Two Penn Medicine studies were released this week by the Archives of Neurology, one of the JAMA/Archives journals.
The first article, led by Daniel Weintraub, MD, associate professor of Psychiatry and Neurology in the Perelman School of Medicine at the University of Pennsylvania, notes that half of patients with Parkinson's disease (PD) and psychosis receive prescriptions for antipsychotic agents, including drugs that have the potential to worsen Parkinson's symptoms. The frequency of use of these agents has not changed since the FDA issued a black box warning about using these drugs in patients with dementia, according to a report in the July issue of Archives of Neurology, one of the JAMA/Archives journals.
To read more about Dr. Weintraub's study, see the JAMA/Archives news release. This research was supported by grants from the National Institute of Mental Health.
In the second study, David Wolk, MD, assistant professor of Neurology in the Perelman School of Medicine at the University of Pennsylvania and colleagues studied the use of positron emission tomography (PET) imaging to help identify findings in brain tissue associated with Alzheimer's disease (AD).
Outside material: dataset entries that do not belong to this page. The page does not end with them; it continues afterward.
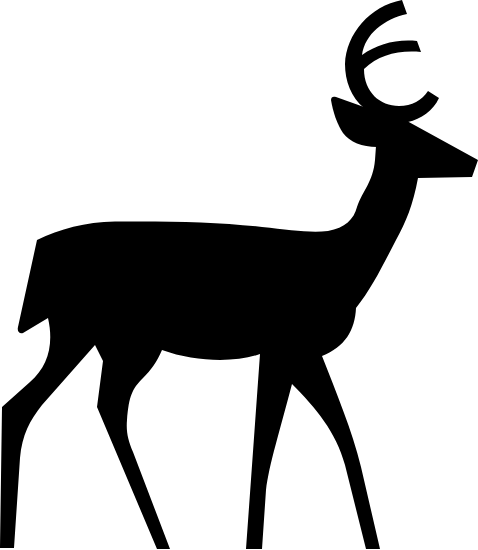
<!DOCTYPE html>
<html lang="en">
<head>
<meta charset="utf-8">
<title>Walking deer</title>
<style>
:root { --paper: #ffffff; --ink: #000000; }
html, body { margin: 0; background: var(--paper); overflow: hidden; }
.artboard { display: block; width: 478px; height: 550px; background: var(--paper); }
.deer { fill: var(--ink); }
</style>
</head>
<body>
<svg class="artboard" viewBox="0 0 478 550" role="img" aria-label="Black silhouette of a walking deer facing right">
  <g class="deer">
    <path id="antlers" d="M364 108C351 97 345 81 345 64C346 34 370 6 402 0L407 14C384 19 365 34 362 55C378 44 396 39 417 41L421 52C398 50 379 55 364 69C364 92 380 106 399 106C412 106 422 100 428 91L439 98C433 111 421 119 408 122L380 126Z"/>
    <path id="ear" d="M364 107L336 97C333 96 331 97 331 100C333 112 337 124 343 133C350 142 362 147 377 147L400 125Z"/>
    <path id="body" d="M37 240C60 229 85 222 115 221.5C170 221 220 222 262 227C290 230 310 233 328 231C345 228 354 219 357 207C363 190 373 182 375 160L376 146L364 107L407 121L478 160L472 177L418 178C413 205 406 222 396 240C384 263 372 288 356 308C355 330 345 347 322 356C336 392 352 430 361 467L380 549H366L345 465C336 432 316 408 292 384C280 430 269 465 266 490L262 549H246L260 354C235 363 195 362 162 350C157 362 151 370 143 378C132 389 129 396 127 420C126 432 128 440 133 452L170 549H157L97 407L103 361L95 345L42 405C30 420 22 435 20 458L14 548H0L2 407L30 382C48 366 54 345 48 318L23 333C19 334 17 331 18 327Z"/>
  </g>
</svg>
</body>
</html>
The research team evaluated use of a tracer called fluorine 18-labeled flutemetamol and conducted PET scans on seven patients who were given a dose of this substance. Researchers found correspondence between readings of the PET scans and evidence of amyloid lesions-the plaque associated with AD-provided by microscopic evaluation of the biopsied tissue.
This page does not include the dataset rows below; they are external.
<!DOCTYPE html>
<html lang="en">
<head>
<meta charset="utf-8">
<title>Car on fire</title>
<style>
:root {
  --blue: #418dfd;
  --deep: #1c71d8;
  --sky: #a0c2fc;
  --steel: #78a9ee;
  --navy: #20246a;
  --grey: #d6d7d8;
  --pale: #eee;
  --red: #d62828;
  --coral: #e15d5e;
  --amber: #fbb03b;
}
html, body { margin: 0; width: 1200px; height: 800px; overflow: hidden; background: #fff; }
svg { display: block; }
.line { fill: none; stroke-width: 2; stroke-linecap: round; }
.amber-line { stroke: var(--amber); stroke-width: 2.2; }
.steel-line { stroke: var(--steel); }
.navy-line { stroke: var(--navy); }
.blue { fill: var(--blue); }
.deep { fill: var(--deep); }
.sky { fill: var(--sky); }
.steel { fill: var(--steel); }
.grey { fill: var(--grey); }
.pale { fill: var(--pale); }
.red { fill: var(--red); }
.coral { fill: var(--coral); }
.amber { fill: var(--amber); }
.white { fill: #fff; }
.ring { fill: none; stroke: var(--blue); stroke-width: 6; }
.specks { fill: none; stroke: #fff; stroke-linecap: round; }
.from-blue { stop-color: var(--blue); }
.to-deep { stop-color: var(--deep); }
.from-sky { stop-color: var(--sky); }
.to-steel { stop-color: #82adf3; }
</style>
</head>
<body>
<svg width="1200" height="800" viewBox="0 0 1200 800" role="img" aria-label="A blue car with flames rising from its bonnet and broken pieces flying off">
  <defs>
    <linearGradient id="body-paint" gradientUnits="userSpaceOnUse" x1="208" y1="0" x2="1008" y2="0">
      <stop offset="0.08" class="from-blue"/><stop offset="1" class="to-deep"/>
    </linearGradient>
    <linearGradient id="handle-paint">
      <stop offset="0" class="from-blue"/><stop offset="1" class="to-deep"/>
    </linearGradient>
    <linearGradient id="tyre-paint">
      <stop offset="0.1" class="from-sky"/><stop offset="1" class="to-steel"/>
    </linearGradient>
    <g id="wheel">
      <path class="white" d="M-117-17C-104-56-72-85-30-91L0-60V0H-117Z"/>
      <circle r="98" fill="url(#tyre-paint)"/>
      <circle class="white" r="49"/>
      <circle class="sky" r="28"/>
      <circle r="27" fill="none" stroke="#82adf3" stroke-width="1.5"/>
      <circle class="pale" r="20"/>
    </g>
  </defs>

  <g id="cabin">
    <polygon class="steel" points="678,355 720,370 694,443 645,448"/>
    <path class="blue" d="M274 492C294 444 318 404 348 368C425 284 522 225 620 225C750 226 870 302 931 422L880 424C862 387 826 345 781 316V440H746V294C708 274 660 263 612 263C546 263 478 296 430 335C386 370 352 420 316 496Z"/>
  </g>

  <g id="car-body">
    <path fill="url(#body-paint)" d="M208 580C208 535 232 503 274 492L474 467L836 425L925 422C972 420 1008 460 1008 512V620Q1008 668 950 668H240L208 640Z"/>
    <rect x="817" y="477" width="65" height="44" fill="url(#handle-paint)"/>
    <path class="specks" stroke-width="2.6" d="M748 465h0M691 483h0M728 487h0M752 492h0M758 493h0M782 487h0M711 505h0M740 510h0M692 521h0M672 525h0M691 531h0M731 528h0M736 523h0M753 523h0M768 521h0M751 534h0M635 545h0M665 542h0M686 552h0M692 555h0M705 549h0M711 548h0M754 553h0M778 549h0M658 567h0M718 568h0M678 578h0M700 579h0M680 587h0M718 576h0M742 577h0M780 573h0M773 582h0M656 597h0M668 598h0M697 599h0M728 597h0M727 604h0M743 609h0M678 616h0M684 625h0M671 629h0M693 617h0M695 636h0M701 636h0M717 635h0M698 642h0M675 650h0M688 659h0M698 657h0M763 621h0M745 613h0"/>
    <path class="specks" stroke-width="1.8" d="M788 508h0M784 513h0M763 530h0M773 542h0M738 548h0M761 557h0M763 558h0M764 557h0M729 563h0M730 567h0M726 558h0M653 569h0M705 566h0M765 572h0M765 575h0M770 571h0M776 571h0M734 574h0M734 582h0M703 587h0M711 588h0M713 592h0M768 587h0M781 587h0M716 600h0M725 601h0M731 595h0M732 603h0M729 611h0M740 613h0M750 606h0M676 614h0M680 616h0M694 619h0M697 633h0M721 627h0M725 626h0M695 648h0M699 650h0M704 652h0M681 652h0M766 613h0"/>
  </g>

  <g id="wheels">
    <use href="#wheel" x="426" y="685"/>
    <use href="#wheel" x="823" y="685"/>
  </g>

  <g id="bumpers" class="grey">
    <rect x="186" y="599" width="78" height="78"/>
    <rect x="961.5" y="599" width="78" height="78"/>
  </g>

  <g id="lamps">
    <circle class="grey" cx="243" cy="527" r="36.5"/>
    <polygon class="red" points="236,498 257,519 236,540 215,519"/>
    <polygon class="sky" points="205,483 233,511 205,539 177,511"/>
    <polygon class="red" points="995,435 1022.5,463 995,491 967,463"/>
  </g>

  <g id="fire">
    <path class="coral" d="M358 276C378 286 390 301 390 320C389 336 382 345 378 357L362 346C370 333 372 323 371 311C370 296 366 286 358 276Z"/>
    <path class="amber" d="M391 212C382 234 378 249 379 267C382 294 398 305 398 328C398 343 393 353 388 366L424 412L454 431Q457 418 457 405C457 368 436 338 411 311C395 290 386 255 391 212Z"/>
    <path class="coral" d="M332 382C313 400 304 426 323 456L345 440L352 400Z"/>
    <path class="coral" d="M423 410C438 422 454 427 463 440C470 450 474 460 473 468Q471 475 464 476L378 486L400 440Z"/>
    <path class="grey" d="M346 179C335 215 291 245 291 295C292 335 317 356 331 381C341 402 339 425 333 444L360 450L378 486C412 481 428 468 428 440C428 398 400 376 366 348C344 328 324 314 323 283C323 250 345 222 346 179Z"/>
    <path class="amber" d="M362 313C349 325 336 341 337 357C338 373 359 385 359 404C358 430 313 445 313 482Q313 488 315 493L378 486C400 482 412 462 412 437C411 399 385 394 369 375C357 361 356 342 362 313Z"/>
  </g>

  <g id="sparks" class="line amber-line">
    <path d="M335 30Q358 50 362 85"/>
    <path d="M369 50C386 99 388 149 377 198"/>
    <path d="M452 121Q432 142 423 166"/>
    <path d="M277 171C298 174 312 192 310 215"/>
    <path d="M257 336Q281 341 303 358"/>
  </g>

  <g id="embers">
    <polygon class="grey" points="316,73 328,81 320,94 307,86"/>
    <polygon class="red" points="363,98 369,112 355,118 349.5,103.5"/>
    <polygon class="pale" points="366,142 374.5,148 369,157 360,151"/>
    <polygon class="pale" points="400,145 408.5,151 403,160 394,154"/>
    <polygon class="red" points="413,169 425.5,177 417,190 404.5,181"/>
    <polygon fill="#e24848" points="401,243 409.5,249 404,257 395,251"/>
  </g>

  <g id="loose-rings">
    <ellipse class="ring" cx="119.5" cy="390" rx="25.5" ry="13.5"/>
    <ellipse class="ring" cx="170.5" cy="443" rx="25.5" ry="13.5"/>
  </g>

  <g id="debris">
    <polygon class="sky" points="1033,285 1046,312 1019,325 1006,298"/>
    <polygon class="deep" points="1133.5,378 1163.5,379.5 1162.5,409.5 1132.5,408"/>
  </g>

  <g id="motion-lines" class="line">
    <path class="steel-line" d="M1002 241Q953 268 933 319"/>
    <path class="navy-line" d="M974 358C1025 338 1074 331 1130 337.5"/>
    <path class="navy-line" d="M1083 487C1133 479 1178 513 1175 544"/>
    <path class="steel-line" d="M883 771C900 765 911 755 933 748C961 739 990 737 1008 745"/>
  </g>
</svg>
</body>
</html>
"With the potential emergence of disease-specific interventions for AD," said Dr. Wolk , "biomarkers that provide molecular specificity will likely become of greater importance in the differential diagnosis of cognitive impairment in older adults."
For more information about this study, see the JAMA/Archives news release. Dr. Wolk's study was entirely sponsored by GE Healthcare.
Penn Medicine is one of the world's leading academic medical centers, dedicated to the related missions of medical education, biomedical research, and excellence in patient care. Penn Medicine consists of the Raymond and Ruth Perelman School of Medicine at the University of Pennsylvania (founded in 1765 as the nation's first medical school) and the University of Pennsylvania Health System, which together form a $5.3 billion enterprise.
The Perelman School of Medicine has been ranked among the top five medical schools in the United States for the past 18 years, according to U.S. News & World Report's survey of research-oriented medical schools. The School is consistently among the nation's top recipients of funding from the National Institutes of Health, with $373 million awarded in the 2015 fiscal year.
The University of Pennsylvania Health System's patient care facilities include: The Hospital of the University of Pennsylvania and Penn Presbyterian Medical Center -- which are recognized as one of the nation's top "Honor Roll" hospitals by U.S. News & World Report -- Chester County Hospital; Lancaster General Health; Penn Wissahickon Hospice; and Pennsylvania Hospital -- the nation's first hospital, founded in 1751. Additional affiliated inpatient care facilities and services throughout the Philadelphia region include Chestnut Hill Hospital and Good Shepherd Penn Partners, a partnership between Good Shepherd Rehabilitation Network and Penn Medicine.
Penn Medicine is committed to improving lives and health through a variety of community-based programs and activities. In fiscal year 2015, Penn Medicine provided $253.3 million to benefit our community.